Task prompt – The material below holds a span beginning at the line with "absolute; left: var(--x);" and ending at the line with "<h2>Occurs_in_repair</h2>". Quote that span exactly, both ends included, and only that span.

*** Block opens ***

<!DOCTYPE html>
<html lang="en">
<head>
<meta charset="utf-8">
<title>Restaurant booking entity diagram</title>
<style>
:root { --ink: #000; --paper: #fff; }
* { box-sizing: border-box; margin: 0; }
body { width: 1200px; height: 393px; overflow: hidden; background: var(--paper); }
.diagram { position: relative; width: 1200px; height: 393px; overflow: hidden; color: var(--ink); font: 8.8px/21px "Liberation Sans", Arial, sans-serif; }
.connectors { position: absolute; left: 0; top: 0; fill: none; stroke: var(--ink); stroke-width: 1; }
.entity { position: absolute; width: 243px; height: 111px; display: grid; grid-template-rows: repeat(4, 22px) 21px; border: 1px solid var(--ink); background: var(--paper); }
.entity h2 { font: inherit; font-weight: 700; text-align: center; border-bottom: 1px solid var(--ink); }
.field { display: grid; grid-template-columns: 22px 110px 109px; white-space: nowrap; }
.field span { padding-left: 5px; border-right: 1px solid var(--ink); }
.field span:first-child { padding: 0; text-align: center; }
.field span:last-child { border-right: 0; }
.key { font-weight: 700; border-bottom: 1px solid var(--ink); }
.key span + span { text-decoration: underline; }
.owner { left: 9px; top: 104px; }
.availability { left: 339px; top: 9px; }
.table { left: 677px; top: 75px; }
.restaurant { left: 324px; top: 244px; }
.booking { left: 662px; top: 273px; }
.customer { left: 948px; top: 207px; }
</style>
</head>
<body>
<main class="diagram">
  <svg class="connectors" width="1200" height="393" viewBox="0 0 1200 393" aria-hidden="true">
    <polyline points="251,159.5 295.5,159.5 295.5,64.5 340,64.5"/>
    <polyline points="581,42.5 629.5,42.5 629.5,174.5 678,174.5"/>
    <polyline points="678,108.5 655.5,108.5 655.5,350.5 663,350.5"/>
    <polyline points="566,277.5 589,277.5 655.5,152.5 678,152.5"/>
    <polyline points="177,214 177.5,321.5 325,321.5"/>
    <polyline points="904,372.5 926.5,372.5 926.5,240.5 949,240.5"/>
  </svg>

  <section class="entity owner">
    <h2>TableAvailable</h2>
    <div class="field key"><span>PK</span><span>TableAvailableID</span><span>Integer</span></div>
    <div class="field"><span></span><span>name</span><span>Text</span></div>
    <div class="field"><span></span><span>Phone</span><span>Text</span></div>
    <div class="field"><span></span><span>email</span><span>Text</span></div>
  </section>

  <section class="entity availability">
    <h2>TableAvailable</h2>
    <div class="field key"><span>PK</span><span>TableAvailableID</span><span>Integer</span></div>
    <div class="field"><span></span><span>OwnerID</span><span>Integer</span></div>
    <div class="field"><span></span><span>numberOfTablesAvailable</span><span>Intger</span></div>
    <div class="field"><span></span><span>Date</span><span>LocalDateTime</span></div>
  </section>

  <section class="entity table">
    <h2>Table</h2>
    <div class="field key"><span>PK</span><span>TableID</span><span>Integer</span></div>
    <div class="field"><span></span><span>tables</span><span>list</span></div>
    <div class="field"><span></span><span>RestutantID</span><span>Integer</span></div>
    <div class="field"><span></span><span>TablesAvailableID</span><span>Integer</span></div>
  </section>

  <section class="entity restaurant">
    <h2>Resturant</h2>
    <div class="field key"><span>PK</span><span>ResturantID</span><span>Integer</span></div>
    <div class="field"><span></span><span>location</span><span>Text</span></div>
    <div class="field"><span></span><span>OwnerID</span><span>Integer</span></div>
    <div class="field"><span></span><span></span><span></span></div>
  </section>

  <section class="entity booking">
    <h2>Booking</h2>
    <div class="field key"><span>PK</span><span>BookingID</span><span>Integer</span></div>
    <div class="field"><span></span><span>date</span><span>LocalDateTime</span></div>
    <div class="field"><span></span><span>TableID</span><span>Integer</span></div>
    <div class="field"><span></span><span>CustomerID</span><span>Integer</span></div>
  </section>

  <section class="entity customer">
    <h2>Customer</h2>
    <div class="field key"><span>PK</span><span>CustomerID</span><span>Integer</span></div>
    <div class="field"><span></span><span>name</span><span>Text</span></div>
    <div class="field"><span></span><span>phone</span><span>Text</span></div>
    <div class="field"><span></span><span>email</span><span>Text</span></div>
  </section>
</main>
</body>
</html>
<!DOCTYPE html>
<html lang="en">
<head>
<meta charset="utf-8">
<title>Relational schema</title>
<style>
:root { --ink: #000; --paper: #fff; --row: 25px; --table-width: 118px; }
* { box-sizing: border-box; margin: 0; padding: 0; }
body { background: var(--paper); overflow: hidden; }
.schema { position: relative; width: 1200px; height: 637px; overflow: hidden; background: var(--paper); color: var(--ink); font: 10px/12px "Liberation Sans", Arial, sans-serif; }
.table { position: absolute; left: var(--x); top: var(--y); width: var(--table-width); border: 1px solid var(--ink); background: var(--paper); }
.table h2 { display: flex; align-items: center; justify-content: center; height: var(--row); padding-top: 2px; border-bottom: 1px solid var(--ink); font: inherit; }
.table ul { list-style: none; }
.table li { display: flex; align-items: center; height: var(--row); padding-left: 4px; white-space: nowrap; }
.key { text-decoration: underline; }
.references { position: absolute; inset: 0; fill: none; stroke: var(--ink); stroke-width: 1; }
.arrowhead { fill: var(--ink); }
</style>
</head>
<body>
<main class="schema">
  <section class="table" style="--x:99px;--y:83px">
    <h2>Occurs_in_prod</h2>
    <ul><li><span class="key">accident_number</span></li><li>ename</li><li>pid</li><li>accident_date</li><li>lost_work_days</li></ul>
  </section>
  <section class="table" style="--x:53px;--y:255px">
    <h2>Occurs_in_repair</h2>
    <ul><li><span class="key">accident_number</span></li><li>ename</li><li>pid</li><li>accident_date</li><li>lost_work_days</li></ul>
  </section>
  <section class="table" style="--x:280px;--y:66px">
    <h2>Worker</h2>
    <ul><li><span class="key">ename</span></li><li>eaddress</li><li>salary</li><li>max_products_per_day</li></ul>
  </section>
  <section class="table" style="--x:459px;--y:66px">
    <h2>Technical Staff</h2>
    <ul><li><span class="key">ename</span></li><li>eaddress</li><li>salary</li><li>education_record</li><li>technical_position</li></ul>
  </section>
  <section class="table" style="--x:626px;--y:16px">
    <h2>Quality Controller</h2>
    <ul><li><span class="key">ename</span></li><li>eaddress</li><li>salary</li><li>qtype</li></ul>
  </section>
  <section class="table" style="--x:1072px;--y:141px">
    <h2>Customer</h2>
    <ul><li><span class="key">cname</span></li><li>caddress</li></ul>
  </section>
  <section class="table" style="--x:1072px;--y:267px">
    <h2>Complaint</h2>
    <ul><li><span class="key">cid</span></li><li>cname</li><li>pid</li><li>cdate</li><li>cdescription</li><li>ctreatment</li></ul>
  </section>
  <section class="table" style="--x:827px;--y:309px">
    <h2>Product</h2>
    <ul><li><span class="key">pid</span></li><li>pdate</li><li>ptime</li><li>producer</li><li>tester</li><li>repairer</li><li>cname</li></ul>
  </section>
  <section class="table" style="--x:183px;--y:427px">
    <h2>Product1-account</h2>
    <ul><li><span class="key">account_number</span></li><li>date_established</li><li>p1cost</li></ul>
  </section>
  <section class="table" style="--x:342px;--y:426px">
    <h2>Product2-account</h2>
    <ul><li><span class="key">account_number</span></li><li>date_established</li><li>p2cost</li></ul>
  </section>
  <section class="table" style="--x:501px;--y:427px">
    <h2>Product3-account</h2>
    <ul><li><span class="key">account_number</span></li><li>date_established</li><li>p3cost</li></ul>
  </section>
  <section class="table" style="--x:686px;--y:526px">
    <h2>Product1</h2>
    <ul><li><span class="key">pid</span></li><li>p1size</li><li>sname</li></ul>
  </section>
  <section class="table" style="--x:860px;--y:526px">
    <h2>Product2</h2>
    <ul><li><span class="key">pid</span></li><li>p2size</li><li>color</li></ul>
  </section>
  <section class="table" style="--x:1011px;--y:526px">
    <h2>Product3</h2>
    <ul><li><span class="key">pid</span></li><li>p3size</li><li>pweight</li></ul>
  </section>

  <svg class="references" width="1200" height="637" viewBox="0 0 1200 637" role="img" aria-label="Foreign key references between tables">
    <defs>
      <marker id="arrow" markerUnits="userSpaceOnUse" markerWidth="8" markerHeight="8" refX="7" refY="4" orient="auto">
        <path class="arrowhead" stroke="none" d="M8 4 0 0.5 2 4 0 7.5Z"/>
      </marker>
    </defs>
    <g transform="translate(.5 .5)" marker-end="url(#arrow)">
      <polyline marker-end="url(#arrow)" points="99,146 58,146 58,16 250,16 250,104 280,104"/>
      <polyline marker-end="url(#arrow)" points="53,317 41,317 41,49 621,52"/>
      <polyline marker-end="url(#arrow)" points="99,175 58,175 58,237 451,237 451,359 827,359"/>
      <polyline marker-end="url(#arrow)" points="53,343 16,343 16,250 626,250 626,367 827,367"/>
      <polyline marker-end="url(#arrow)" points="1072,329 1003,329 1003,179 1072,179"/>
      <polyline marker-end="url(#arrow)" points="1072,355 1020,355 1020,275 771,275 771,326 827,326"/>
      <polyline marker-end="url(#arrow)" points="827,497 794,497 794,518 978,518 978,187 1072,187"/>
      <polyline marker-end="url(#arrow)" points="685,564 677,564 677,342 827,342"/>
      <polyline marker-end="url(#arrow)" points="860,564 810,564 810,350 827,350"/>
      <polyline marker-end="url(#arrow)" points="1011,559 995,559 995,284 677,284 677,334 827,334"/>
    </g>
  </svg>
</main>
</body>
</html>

*** Block closes ***

Completed task –
.table { position: absolute; left: var(--x); top: var(--y); width: var(--table-width); border: 1px solid var(--ink); background: var(--paper); }
.table h2 { display: flex; align-items: center; justify-content: center; height: var(--row); padding-top: 2px; border-bottom: 1px solid var(--ink); font: inherit; }
.table ul { list-style: none; }
.table li { display: flex; align-items: center; height: var(--row); padding-left: 4px; white-space: nowrap; }
.key { text-decoration: underline; }
.references { position: absolute; inset: 0; fill: none; stroke: var(--ink); stroke-width: 1; }
.arrowhead { fill: var(--ink); }
</style>
</head>
<body>
<main class="schema">
  <section class="table" style="--x:99px;--y:83px">
    <h2>Occurs_in_prod</h2>
    <ul><li><span class="key">accident_number</span></li><li>ename</li><li>pid</li><li>accident_date</li><li>lost_work_days</li></ul>
  </section>
  <section class="table" style="--x:53px;--y:255px">
    <h2>Occurs_in_repair</h2>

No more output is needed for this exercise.